Forward overnight Eonia rates, which trade just a few basis points above the ECB's 0.25 percent deposit facility rate across the 2012 strip, have less room to fall, analysts say. A cut in the deposit facility rate is unlikely as it would ham the ECB's ability to sterilise its government bond purchases."Even if there is no impact on Eonia from a rate cut, the fact that the refi rate could be lowered will help the banking system because most of the funding is now driven by the ECB rate," BNP Paribas interest rate strategist Patrick Jacq said."Funding for banks is highly driven by the ECB."

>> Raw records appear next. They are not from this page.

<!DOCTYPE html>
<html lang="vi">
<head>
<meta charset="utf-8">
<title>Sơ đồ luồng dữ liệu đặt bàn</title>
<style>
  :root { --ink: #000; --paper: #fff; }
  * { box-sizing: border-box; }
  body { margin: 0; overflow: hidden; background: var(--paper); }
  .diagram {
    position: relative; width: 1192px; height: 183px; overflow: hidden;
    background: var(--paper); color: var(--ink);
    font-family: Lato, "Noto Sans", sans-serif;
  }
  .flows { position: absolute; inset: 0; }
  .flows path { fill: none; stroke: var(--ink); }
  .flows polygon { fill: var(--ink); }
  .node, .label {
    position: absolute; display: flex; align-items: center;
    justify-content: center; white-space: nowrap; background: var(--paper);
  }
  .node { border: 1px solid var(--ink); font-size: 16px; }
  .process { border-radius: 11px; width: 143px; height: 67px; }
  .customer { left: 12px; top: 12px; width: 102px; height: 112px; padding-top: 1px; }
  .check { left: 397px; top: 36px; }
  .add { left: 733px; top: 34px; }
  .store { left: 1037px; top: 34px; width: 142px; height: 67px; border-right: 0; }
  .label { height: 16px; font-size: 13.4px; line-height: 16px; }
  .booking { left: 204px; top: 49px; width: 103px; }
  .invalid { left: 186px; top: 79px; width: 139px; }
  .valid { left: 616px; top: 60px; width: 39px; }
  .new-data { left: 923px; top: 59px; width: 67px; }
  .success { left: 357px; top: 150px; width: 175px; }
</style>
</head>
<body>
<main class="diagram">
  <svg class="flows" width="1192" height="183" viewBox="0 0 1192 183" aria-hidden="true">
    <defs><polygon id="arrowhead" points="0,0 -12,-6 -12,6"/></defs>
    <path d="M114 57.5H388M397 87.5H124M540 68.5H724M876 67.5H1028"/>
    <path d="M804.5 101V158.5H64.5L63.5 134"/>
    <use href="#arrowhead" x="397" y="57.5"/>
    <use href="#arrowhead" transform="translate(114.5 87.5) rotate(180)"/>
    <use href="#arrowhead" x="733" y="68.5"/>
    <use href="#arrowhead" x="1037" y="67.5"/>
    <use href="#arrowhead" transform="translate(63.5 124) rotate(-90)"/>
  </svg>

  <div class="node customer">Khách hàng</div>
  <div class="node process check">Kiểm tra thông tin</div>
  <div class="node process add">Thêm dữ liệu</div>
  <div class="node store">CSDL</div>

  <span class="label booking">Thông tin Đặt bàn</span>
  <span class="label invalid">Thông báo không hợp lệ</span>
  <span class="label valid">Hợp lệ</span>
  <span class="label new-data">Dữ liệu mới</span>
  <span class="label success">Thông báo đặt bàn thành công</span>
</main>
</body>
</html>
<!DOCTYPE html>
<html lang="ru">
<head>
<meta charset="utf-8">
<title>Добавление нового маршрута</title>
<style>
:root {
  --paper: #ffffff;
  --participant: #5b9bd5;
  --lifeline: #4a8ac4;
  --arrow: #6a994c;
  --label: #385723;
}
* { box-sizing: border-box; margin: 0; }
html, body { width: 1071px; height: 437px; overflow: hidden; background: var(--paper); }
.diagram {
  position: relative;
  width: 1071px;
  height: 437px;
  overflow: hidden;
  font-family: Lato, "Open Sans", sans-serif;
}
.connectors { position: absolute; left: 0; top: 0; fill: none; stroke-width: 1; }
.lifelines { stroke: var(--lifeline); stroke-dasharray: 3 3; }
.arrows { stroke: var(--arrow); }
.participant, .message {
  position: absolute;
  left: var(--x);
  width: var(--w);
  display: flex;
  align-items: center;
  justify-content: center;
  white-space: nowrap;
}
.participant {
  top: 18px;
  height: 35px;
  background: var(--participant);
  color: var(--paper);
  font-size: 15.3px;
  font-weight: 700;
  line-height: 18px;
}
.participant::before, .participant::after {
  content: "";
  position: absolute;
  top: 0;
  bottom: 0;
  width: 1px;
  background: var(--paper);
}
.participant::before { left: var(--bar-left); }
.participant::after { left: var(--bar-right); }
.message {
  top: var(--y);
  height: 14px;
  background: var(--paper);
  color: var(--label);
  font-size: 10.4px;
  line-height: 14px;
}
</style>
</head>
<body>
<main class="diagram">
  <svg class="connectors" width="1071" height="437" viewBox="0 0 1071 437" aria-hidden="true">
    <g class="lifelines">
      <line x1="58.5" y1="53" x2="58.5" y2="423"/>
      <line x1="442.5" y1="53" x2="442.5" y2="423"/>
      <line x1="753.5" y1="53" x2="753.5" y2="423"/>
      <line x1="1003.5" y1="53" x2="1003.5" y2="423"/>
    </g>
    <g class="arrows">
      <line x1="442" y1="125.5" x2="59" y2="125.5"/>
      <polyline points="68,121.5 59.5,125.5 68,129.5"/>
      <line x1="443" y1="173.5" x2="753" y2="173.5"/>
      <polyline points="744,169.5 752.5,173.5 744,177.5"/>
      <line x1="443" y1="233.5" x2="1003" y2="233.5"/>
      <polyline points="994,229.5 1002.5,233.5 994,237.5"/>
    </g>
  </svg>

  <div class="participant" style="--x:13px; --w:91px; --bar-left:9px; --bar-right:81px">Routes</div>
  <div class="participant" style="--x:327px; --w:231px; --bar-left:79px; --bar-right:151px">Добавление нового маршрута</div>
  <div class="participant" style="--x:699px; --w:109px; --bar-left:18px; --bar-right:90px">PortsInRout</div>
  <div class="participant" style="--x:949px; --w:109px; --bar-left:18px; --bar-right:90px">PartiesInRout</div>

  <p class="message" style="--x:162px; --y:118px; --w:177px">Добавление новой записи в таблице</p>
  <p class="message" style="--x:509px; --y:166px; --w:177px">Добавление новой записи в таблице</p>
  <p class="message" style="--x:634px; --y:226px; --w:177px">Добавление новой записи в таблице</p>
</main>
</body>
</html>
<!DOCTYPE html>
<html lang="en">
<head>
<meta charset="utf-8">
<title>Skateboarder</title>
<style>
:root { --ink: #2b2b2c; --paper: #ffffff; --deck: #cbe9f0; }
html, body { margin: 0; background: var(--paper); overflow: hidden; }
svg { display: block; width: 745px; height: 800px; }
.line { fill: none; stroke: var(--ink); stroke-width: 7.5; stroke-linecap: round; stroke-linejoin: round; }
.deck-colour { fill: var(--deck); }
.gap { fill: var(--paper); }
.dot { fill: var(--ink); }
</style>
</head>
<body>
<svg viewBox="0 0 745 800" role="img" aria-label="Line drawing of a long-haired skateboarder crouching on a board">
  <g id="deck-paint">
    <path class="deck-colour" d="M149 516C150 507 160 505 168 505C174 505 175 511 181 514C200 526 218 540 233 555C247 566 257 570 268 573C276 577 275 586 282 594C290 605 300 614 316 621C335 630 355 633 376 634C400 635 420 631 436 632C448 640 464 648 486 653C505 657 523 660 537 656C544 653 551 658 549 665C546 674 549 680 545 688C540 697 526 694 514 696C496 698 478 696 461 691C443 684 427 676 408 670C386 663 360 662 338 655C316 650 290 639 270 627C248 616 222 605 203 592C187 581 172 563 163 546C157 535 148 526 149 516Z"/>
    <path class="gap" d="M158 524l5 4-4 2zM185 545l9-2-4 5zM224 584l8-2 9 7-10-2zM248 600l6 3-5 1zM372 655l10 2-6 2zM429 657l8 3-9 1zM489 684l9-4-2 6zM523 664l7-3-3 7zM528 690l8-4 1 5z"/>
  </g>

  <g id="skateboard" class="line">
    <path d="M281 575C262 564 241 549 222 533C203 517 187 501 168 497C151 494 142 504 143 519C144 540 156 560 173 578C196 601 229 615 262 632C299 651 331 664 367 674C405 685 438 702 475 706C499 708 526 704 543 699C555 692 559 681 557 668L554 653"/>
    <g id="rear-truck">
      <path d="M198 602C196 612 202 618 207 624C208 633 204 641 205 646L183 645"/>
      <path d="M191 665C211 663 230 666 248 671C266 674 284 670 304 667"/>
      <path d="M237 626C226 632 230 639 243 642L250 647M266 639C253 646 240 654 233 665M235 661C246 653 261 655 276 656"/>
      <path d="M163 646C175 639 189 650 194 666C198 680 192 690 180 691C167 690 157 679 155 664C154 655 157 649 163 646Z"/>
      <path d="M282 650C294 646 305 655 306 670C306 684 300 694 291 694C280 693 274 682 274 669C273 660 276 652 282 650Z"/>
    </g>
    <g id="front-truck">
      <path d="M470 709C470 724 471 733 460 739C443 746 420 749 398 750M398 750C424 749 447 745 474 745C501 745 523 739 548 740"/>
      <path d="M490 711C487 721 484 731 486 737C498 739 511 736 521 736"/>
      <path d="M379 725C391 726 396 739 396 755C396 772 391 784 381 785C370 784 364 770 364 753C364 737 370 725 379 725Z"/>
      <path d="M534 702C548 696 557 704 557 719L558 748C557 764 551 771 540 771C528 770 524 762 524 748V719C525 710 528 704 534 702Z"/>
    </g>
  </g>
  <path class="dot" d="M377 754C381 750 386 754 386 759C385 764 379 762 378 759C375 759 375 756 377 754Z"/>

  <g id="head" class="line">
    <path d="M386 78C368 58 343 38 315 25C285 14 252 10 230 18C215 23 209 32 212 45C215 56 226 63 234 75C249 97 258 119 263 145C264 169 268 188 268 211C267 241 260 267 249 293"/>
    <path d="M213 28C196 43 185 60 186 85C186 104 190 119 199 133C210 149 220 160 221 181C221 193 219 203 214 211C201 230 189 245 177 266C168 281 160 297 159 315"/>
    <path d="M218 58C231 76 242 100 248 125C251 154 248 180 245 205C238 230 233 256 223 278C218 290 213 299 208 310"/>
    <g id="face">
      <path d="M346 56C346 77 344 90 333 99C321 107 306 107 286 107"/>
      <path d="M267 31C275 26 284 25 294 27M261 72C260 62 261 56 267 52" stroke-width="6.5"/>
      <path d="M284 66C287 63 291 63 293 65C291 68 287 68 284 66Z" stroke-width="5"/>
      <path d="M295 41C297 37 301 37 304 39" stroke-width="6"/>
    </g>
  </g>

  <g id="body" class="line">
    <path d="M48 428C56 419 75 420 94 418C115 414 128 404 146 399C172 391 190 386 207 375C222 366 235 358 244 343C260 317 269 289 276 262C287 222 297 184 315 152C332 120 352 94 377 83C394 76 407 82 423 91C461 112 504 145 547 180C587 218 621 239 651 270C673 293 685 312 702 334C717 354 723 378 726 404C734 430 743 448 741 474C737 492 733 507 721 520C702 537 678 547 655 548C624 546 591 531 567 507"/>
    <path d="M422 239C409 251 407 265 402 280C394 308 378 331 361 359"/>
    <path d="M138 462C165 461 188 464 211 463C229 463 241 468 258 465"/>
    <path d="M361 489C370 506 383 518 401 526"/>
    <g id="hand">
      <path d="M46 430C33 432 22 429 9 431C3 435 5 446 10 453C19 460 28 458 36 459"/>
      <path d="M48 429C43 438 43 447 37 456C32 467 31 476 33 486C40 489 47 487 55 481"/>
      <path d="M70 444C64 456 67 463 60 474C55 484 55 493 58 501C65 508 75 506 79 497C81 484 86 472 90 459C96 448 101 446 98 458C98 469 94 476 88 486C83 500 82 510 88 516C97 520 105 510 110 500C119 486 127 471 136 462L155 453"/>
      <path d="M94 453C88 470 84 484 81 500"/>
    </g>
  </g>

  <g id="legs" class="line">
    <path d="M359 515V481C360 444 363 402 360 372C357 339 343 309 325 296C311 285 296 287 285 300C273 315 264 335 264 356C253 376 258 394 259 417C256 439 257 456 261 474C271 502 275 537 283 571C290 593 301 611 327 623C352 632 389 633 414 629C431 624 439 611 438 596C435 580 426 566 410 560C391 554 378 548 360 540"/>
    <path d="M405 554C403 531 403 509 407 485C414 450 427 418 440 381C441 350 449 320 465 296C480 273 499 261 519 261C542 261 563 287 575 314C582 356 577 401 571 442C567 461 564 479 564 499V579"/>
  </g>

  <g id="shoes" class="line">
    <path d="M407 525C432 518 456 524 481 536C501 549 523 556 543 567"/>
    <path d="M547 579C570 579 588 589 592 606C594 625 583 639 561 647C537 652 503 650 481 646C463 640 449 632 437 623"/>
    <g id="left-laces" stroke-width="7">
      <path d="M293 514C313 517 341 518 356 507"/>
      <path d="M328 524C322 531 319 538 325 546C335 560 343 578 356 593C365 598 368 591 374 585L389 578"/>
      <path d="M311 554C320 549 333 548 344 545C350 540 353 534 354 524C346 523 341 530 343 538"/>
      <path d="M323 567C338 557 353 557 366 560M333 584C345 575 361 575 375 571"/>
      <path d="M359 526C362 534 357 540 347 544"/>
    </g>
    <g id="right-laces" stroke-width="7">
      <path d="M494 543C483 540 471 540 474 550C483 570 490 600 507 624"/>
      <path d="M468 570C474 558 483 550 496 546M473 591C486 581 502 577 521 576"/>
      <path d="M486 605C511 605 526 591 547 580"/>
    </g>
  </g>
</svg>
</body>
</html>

ECB TAKES IT ALL Overnight deposits at the ECB climbed a new record high of 464 billion euros on Monday as banks preferred to park their cash with the central bank rather than lend to other banks. That is unlikely to change in the near term, especially as worries over the sovereign debt crisis and what impact it could have on banks are bound to intensify as Italy and Spain begin their tricky 2012 funding quest this week. In fact, deposits at the ECB could rise even further."Starting next week with the first reserve period of the year, reserve requirements will decline by more than 100 billion euros so excess liquidity will increase further and the use of the deposit facility will break the current record," Jacq said. Further highlighting the stress in interbank markets, data showed funding from the European Central Bank to Italian banks rose sharply to nearly 210 billion euros in December from 153.2 billion euros at the end of November. Money market investors outside the banking sector are avoiding banks, preferring to pay a fee to keep their cash in instruments deemed safer than bank deposits. Germany sold 3.9 billion euros of six-month treasury bills on Monday at a yield of minus 0.0122 percent.